Everything in the listing below must be set down again exactly, apart from the pictures.

● **Records shown**
##############################

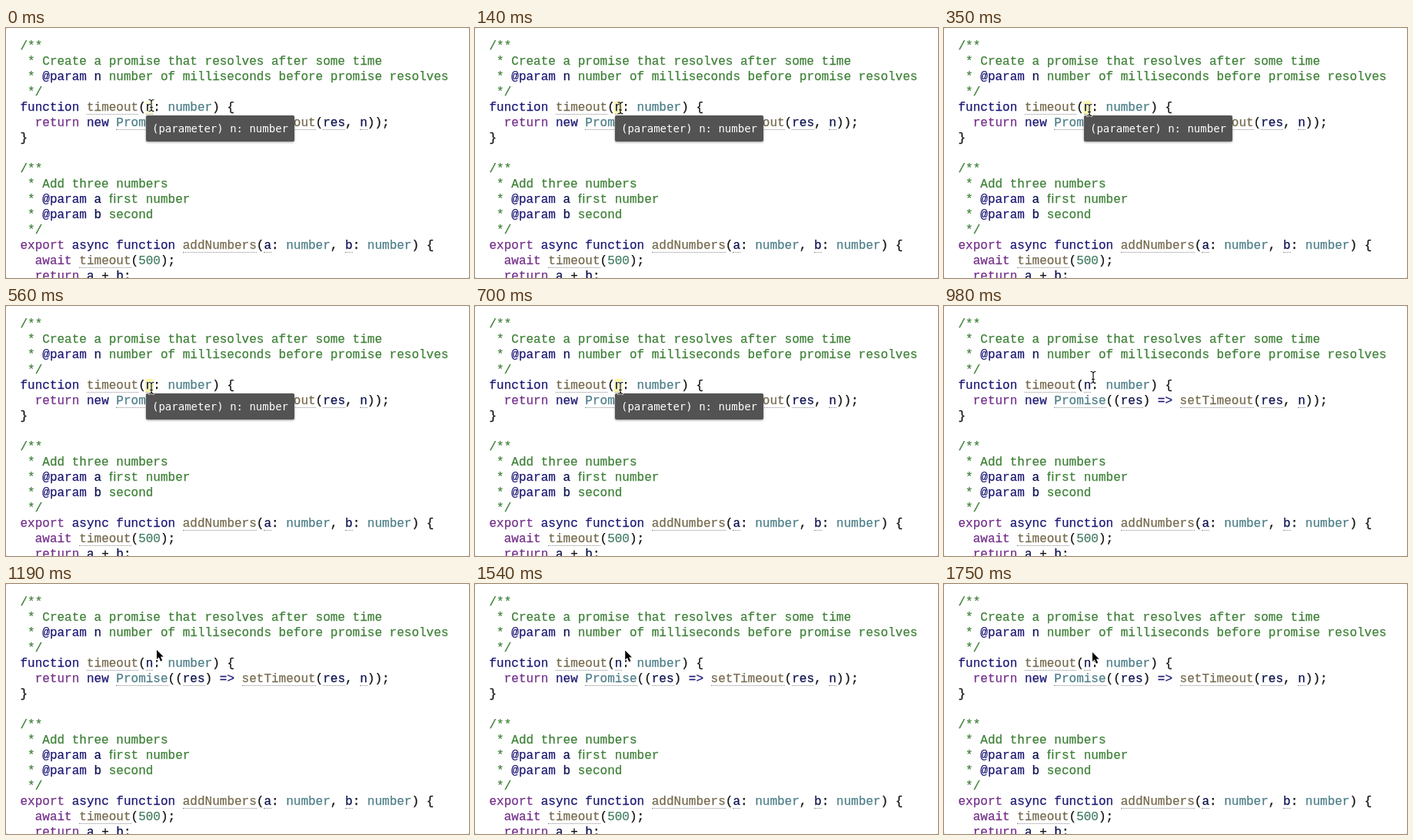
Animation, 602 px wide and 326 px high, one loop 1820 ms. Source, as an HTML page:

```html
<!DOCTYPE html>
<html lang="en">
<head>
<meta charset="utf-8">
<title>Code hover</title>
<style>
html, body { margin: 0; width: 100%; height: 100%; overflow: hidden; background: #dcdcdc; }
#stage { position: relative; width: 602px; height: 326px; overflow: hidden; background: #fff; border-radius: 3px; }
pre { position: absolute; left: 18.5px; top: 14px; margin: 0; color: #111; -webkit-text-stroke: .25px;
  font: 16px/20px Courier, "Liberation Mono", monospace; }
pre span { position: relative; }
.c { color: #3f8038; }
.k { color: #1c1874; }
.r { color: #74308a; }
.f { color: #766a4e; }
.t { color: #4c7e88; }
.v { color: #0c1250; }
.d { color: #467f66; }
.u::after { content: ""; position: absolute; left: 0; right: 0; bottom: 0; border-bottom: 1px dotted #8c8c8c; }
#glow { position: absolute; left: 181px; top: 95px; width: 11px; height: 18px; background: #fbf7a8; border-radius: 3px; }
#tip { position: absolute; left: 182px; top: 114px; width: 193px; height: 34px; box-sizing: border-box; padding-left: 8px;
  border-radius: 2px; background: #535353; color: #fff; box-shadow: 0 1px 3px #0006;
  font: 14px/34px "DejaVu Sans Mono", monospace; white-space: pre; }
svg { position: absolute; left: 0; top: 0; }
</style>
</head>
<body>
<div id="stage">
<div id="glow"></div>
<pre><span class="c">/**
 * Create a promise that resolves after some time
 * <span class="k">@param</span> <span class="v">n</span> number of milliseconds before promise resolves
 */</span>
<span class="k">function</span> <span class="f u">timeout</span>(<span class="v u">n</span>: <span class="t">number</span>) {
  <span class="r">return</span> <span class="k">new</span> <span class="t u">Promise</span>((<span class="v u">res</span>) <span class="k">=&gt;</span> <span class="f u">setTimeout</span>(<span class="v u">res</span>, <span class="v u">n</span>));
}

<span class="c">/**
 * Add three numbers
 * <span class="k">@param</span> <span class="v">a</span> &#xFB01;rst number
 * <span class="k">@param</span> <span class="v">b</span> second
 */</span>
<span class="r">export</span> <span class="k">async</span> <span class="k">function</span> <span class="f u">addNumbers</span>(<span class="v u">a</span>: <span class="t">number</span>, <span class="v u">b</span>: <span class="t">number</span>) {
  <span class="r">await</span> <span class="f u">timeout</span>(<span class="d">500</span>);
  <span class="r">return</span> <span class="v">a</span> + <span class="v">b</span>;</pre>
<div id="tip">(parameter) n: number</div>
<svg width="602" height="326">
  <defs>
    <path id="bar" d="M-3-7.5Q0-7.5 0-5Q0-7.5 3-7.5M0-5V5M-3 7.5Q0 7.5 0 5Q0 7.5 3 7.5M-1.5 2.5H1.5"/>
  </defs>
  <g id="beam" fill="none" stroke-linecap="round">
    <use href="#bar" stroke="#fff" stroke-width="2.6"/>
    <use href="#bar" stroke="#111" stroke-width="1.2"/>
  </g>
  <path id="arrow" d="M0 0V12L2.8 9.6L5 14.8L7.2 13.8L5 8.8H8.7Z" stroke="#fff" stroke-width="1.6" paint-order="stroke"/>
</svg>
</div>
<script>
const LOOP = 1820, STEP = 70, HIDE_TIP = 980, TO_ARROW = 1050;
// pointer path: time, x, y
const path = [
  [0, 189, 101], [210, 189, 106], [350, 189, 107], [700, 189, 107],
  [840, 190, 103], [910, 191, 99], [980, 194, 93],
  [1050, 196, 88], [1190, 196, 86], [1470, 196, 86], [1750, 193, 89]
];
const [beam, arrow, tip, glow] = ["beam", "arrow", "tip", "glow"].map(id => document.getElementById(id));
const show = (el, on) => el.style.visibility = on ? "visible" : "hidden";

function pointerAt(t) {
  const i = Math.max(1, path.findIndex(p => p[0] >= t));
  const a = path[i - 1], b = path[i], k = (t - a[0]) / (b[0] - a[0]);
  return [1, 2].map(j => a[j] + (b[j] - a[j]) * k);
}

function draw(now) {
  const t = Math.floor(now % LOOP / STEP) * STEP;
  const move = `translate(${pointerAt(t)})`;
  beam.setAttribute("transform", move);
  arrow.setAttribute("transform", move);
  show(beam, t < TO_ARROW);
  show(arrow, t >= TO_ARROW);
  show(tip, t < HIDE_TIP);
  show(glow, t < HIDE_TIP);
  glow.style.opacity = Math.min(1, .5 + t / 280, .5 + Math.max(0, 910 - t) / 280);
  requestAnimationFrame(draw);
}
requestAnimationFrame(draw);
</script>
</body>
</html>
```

##############################

● **Solution to this task**
Animation, 602 px wide and 326 px high, one loop 1820 ms. Source, as an HTML page:

```html
<!DOCTYPE html>
<html lang="en">
<head>
<meta charset="utf-8">
<title>Code hover</title>
<style>
html, body { margin: 0; width: 100%; height: 100%; overflow: hidden; background: #dcdcdc; }
#stage { position: relative; width: 602px; height: 326px; overflow: hidden; background: #fff; border-radius: 3px; }
pre { position: absolute; left: 18.5px; top: 14px; margin: 0; color: #111; -webkit-text-stroke: .25px;
  font: 16px/20px Courier, "Liberation Mono", monospace; }
pre span { position: relative; }
.c { color: #3f8038; }
.k { color: #1c1874; }
.r { color: #74308a; }
.f { color: #766a4e; }
.t { color: #4c7e88; }
.v { color: #0c1250; }
.d { color: #467f66; }
.u::after { content: ""; position: absolute; left: 0; right: 0; bottom: 0; border-bottom: 1px dotted #8c8c8c; }
#glow { position: absolute; left: 181px; top: 95px; width: 11px; height: 18px; background: #fbf7a8; border-radius: 3px; }
#tip { position: absolute; left: 182px; top: 114px; width: 193px; height: 34px; box-sizing: border-box; padding-left: 8px;
  border-radius: 2px; background: #535353; color: #fff; box-shadow: 0 1px 3px #0006;
  font: 14px/34px "DejaVu Sans Mono", monospace; white-space: pre; }
svg { position: absolute; left: 0; top: 0; }
</style>
</head>
<body>
<div id="stage">
<div id="glow"></div>
<pre><span class="c">/**
 * Create a promise that resolves after some time
 * <span class="k">@param</span> <span class="v">n</span> number of milliseconds before promise resolves
 */</span>
<span class="k">function</span> <span class="f u">timeout</span>(<span class="v u">n</span>: <span class="t">number</span>) {
  <span class="r">return</span> <span class="k">new</span> <span class="t u">Promise</span>((<span class="v u">res</span>) <span class="k">=&gt;</span> <span class="f u">setTimeout</span>(<span class="v u">res</span>, <span class="v u">n</span>));
}

<span class="c">/**
 * Add three numbers
 * <span class="k">@param</span> <span class="v">a</span> &#xFB01;rst number
 * <span class="k">@param</span> <span class="v">b</span> second
 */</span>
<span class="r">export</span> <span class="k">async</span> <span class="k">function</span> <span class="f u">addNumbers</span>(<span class="v u">a</span>: <span class="t">number</span>, <span class="v u">b</span>: <span class="t">number</span>) {
  <span class="r">await</span> <span class="f u">timeout</span>(<span class="d">500</span>);
  <span class="r">return</span> <span class="v">a</span> + <span class="v">b</span>;</pre>
<div id="tip">(parameter) n: number</div>
<svg width="602" height="326">
  <defs>
    <path id="bar" d="M-3-7.5Q0-7.5 0-5Q0-7.5 3-7.5M0-5V5M-3 7.5Q0 7.5 0 5Q0 7.5 3 7.5M-1.5 2.5H1.5"/>
  </defs>
  <g id="beam" fill="none" stroke-linecap="round">
    <use href="#bar" stroke="#fff" stroke-width="2.6"/>
    <use href="#bar" stroke="#111" stroke-width="1.2"/>
  </g>
  <path id="arrow" d="M0 0V12L2.8 9.6L5 14.8L7.2 13.8L5 8.8H8.7Z" stroke="#fff" stroke-width="1.6" paint-order="stroke"/>
</svg>
</div>
<script>
const LOOP = 1820, STEP = 70, HIDE_TIP = 980, TO_ARROW = 1050;
// pointer path: time, x, y
const path = [
  [0, 189, 101], [210, 189, 106], [350, 189, 107], [700, 189, 107],
  [840, 190, 103], [910, 191, 99], [980, 194, 93],
  [1050, 196, 88], [1190, 196, 86], [1470, 196, 86], [1750, 193, 89]
];
const [beam, arrow, tip, glow] = ["beam", "arrow", "tip", "glow"].map(id => document.getElementById(id));
const show = (el, on) => el.style.visibility = on ? "visible" : "hidden";

function pointerAt(t) {
  const i = Math.max(1, path.findIndex(p => p[0] >= t));
  const a = path[i - 1], b = path[i], k = (t - a[0]) / (b[0] - a[0]);
  return [1, 2].map(j => a[j] + (b[j] - a[j]) * k);
}

function draw(now) {
  const t = Math.floor(now % LOOP / STEP) * STEP;
  const move = `translate(${pointerAt(t)})`;
  beam.setAttribute("transform", move);
  arrow.setAttribute("transform", move);
  show(beam, t < TO_ARROW);
  show(arrow, t >= TO_ARROW);
  show(tip, t < HIDE_TIP);
  show(glow, t < HIDE_TIP);
  glow.style.opacity = Math.min(1, .5 + t / 280, .5 + Math.max(0, 910 - t) / 280);
  requestAnimationFrame(draw);
}
requestAnimationFrame(draw);
</script>
</body>
</html>
```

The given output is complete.